*** Opening of Recorded data ***

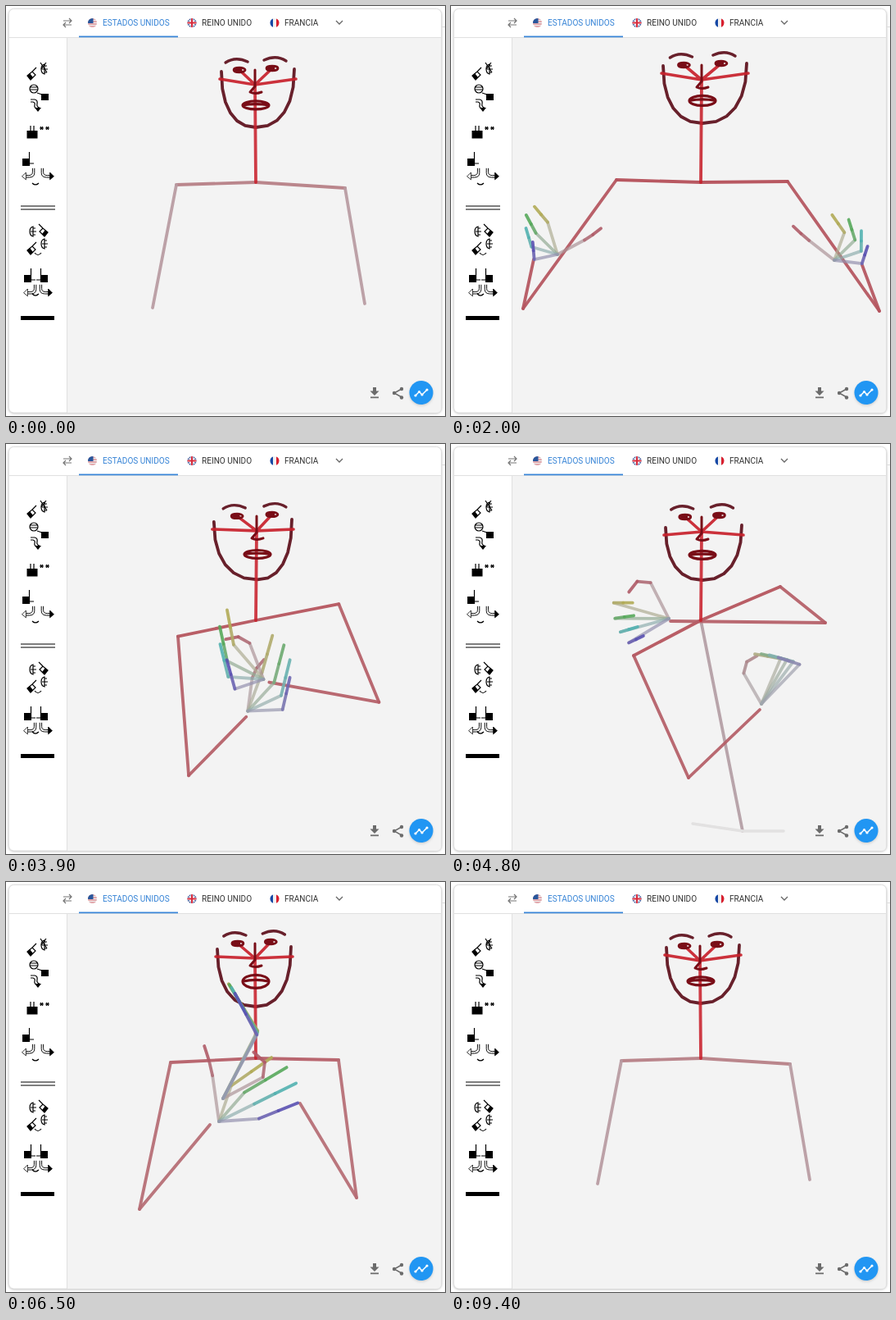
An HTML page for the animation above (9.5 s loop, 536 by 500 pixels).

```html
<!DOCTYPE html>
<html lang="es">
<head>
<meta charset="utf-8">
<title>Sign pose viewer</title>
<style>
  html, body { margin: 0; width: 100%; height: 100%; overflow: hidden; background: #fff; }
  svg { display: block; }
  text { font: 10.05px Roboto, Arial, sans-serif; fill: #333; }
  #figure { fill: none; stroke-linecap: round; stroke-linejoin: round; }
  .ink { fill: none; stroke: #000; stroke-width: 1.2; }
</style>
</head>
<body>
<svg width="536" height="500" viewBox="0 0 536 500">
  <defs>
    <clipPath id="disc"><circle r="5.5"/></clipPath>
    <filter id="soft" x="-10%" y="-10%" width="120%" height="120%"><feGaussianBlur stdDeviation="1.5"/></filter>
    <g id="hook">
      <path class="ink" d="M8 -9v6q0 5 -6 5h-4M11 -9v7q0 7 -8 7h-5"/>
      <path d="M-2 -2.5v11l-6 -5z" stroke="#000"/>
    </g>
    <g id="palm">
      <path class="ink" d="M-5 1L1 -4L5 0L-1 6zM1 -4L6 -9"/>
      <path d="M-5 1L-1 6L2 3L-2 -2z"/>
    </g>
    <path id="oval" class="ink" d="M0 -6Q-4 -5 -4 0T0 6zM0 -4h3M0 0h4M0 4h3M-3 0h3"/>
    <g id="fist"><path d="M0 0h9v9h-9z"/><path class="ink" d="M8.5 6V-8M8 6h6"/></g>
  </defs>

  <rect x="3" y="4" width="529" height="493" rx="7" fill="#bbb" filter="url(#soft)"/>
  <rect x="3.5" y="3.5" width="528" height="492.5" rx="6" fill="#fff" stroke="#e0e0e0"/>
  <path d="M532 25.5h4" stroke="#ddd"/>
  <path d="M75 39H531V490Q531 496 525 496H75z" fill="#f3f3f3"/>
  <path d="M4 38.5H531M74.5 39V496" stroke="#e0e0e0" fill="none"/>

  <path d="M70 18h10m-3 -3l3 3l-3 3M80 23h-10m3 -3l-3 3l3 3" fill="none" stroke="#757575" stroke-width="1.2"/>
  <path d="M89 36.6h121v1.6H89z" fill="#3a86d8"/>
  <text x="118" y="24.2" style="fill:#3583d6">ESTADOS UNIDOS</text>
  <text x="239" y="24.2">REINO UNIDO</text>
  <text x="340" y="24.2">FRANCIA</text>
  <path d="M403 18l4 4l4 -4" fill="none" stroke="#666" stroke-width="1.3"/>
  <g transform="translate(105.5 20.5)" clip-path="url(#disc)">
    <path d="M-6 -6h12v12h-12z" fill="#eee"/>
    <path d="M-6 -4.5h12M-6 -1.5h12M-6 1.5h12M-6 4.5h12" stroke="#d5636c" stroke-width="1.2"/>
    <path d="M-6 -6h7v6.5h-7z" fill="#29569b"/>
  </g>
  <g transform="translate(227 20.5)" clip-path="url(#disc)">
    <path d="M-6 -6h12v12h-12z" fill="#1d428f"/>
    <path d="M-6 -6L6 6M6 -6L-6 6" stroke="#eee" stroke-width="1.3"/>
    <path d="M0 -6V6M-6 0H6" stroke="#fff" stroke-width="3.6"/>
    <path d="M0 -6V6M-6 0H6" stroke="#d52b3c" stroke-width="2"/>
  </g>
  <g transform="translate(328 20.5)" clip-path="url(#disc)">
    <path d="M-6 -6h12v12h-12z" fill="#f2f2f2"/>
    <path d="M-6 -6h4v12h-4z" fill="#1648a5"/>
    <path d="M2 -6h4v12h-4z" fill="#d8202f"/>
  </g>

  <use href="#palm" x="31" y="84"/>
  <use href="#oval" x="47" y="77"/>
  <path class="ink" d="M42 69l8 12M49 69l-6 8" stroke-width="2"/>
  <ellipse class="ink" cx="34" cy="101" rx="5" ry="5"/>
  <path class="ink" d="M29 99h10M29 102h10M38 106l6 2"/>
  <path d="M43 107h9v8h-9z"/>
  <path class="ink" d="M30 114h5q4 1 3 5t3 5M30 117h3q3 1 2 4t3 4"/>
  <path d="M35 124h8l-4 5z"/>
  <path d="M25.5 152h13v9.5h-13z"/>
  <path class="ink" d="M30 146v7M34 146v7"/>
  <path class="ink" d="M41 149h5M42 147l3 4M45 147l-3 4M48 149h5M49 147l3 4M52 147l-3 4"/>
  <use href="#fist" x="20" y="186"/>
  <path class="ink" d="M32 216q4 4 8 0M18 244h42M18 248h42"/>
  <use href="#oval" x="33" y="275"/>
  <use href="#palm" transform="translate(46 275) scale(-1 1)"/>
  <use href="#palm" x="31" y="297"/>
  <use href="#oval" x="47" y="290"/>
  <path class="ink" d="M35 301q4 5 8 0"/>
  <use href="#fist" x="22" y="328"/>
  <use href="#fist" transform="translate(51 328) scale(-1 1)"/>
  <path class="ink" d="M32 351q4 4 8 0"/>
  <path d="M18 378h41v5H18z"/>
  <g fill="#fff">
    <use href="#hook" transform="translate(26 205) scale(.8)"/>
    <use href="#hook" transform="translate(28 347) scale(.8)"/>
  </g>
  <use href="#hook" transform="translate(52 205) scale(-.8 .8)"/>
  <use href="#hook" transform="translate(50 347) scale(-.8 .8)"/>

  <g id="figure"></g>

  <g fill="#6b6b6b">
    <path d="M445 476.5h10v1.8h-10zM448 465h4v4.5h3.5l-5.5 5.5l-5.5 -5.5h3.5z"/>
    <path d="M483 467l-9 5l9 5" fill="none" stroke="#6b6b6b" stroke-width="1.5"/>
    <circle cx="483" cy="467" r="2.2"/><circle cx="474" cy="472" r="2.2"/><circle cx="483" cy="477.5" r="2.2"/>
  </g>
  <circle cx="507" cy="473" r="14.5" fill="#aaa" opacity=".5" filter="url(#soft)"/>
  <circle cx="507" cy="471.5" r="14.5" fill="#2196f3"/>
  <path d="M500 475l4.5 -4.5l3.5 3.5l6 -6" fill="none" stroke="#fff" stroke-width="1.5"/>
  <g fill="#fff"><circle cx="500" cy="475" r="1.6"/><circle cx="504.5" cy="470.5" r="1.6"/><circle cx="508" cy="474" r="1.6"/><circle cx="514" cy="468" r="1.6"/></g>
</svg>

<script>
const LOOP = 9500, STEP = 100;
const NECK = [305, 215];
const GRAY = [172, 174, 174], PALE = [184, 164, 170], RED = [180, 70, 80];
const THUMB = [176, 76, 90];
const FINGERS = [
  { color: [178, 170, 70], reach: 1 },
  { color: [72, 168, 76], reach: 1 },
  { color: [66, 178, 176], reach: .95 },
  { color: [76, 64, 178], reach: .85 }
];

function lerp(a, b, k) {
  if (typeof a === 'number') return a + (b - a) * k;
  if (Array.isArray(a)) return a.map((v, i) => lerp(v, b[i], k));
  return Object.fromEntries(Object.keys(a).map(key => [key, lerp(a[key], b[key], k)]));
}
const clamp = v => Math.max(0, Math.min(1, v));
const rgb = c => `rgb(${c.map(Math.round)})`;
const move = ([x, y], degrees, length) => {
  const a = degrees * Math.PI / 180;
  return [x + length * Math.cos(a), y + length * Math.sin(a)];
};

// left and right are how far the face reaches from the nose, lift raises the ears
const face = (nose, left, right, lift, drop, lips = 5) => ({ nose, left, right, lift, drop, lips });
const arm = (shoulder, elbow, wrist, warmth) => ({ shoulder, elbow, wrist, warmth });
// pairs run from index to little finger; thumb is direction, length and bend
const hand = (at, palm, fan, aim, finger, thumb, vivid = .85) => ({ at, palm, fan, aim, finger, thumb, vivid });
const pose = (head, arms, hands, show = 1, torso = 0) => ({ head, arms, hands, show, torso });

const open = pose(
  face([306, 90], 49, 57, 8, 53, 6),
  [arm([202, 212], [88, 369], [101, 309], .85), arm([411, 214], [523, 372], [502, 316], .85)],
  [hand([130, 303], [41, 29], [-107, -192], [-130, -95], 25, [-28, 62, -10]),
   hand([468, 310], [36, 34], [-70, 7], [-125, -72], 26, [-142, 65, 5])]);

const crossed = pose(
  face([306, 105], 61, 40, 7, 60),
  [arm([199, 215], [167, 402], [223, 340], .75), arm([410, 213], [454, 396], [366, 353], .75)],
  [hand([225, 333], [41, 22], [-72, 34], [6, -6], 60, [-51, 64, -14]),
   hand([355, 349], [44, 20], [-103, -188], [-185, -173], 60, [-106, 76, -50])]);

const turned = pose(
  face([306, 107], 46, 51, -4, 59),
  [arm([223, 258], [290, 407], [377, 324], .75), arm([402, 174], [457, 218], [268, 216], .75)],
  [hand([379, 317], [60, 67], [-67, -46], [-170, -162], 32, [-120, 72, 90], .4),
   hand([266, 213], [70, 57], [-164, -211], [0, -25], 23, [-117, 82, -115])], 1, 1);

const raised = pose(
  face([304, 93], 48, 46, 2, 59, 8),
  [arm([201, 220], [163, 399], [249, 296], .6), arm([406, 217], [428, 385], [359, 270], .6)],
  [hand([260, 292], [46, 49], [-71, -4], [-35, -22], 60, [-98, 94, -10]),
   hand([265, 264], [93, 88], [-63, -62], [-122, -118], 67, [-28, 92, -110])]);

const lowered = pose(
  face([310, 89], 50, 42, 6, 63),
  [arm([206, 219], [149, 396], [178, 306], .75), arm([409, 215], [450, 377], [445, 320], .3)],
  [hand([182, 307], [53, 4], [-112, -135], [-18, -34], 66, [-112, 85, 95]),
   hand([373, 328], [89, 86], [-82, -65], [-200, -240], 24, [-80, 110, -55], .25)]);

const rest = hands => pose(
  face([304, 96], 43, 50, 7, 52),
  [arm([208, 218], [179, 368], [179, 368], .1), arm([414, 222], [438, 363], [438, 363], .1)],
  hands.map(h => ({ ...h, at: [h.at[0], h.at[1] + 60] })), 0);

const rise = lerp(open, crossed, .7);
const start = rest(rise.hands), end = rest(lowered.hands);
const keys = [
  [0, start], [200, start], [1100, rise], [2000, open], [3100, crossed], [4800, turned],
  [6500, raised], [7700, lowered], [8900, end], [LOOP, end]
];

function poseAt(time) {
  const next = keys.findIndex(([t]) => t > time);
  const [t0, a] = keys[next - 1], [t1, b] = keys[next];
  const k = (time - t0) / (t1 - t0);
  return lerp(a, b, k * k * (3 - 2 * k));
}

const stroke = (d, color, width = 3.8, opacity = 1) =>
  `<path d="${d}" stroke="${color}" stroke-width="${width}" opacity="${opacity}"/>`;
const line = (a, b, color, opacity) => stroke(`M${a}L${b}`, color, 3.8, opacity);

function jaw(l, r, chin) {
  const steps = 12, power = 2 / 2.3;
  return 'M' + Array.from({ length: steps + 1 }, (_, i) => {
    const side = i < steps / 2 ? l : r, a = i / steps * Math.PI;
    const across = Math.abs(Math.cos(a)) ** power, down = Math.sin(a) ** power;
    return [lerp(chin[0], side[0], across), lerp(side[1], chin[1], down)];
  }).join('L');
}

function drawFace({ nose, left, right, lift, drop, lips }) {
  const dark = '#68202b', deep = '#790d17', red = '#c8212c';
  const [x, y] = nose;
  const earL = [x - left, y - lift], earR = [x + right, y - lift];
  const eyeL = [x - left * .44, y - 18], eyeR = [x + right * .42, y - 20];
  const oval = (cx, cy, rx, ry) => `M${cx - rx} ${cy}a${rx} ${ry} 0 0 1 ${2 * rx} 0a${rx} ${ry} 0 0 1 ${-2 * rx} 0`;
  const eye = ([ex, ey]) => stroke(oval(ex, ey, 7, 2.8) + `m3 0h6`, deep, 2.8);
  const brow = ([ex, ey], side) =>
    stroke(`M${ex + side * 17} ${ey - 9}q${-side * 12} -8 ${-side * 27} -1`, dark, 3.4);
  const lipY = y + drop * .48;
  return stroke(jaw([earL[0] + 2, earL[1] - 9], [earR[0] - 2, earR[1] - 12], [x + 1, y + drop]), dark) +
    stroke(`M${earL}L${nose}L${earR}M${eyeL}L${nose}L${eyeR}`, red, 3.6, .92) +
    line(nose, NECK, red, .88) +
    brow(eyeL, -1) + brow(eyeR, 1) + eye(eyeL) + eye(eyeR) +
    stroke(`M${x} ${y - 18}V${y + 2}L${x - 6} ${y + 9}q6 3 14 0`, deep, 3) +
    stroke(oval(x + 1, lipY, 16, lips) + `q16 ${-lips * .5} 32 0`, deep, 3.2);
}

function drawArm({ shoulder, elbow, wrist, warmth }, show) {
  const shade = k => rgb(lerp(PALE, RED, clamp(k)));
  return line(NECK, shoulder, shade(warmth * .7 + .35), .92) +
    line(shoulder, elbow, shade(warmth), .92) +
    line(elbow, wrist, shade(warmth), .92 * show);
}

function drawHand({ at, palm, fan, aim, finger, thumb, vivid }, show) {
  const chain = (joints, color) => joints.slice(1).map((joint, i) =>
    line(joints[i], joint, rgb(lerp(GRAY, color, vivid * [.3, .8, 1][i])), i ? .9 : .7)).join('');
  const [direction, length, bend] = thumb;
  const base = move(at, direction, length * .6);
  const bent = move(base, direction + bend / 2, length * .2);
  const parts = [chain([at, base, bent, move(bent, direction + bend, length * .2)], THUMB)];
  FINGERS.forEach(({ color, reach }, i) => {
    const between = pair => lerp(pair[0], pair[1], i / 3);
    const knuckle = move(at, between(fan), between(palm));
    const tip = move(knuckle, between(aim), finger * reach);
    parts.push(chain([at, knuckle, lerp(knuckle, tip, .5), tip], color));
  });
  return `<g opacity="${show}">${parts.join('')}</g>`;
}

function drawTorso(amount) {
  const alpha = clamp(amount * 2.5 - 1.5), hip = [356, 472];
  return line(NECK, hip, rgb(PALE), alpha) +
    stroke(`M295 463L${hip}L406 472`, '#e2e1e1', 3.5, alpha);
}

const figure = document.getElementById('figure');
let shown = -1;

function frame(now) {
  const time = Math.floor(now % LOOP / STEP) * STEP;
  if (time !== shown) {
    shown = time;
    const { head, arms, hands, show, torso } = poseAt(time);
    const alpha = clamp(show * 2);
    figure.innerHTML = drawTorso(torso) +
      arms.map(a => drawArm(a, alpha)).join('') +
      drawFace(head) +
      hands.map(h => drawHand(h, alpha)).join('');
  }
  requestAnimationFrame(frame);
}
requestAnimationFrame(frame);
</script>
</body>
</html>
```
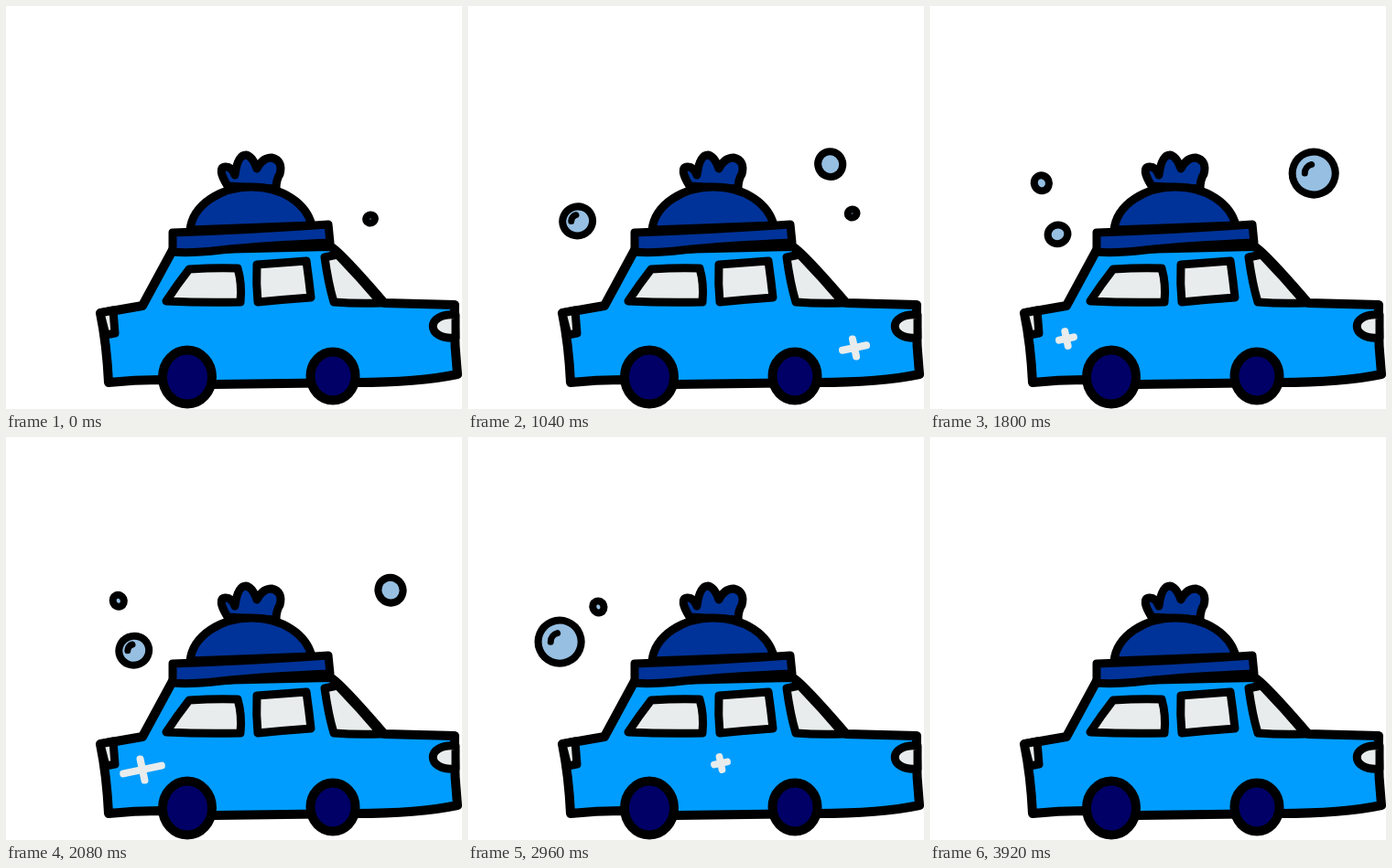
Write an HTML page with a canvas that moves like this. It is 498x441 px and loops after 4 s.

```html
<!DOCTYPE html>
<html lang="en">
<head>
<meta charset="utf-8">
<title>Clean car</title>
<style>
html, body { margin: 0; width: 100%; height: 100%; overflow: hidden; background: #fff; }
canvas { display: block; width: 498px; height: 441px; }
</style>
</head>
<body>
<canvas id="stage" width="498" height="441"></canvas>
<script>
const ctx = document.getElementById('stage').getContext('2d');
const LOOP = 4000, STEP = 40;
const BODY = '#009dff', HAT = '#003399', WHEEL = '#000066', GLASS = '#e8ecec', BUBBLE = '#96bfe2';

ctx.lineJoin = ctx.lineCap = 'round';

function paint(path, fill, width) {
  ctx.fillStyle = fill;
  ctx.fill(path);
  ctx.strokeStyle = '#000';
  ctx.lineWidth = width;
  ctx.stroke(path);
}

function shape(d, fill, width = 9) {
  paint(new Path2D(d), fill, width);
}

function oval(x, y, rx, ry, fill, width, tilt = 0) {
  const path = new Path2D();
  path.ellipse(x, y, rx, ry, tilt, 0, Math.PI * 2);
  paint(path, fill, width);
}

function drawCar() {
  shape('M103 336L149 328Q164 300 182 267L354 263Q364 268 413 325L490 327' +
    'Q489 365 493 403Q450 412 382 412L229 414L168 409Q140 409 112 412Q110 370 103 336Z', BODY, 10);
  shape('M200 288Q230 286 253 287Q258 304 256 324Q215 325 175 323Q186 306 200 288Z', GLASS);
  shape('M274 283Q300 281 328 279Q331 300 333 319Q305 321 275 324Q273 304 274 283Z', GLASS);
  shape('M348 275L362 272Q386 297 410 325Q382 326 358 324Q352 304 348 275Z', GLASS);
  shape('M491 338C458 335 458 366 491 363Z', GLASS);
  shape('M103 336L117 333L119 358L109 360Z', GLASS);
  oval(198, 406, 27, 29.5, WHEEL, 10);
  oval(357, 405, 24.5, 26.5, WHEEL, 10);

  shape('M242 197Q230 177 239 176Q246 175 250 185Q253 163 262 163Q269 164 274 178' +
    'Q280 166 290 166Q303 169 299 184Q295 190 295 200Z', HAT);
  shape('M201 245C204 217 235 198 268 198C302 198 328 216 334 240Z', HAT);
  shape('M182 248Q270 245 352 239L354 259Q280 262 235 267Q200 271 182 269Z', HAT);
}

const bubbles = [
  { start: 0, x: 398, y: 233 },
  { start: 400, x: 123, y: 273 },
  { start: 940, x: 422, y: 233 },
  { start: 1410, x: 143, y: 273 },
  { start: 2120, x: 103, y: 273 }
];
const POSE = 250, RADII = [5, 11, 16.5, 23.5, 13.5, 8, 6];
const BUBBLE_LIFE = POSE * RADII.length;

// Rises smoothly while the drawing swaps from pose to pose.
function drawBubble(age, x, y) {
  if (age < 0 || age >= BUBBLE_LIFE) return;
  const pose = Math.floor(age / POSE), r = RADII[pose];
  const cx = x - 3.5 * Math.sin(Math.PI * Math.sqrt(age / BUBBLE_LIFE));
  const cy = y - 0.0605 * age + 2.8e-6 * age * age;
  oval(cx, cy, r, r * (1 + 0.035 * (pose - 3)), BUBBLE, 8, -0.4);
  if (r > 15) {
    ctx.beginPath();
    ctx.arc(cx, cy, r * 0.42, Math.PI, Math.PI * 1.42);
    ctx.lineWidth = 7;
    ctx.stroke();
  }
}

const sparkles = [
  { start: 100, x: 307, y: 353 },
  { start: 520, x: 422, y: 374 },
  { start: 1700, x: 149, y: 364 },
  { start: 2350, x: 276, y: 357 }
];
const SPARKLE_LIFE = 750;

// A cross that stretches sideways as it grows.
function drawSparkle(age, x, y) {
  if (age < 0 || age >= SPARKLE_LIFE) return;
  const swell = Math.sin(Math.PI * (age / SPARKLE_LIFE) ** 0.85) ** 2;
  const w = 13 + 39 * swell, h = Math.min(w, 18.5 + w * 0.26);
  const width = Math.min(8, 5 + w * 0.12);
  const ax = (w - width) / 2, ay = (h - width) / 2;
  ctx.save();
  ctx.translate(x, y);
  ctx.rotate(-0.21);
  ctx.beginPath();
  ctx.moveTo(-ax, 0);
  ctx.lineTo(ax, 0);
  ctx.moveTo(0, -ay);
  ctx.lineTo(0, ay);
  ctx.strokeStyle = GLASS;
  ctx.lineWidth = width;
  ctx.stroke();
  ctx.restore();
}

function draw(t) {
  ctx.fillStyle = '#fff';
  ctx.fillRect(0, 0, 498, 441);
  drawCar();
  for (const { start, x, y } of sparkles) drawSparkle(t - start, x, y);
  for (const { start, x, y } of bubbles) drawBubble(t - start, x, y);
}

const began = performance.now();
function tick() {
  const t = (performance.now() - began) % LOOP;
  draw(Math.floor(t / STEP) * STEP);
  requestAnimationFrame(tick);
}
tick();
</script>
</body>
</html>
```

*** Close of Recorded data ***

**Instructions for the task:** Scan the material for the string "opacity". Copy each line where it appears.

**Response to the task:**
  <circle cx="507" cy="473" r="14.5" fill="#aaa" opacity=".5" filter="url(#soft)"/>
const stroke = (d, color, width = 3.8, opacity = 1) =>
  `<path d="${d}" stroke="${color}" stroke-width="${width}" opacity="${opacity}"/>`;
const line = (a, b, color, opacity) => stroke(`M${a}L${b}`, color, 3.8, opacity);
  return `<g opacity="${show}">${parts.join('')}</g>`;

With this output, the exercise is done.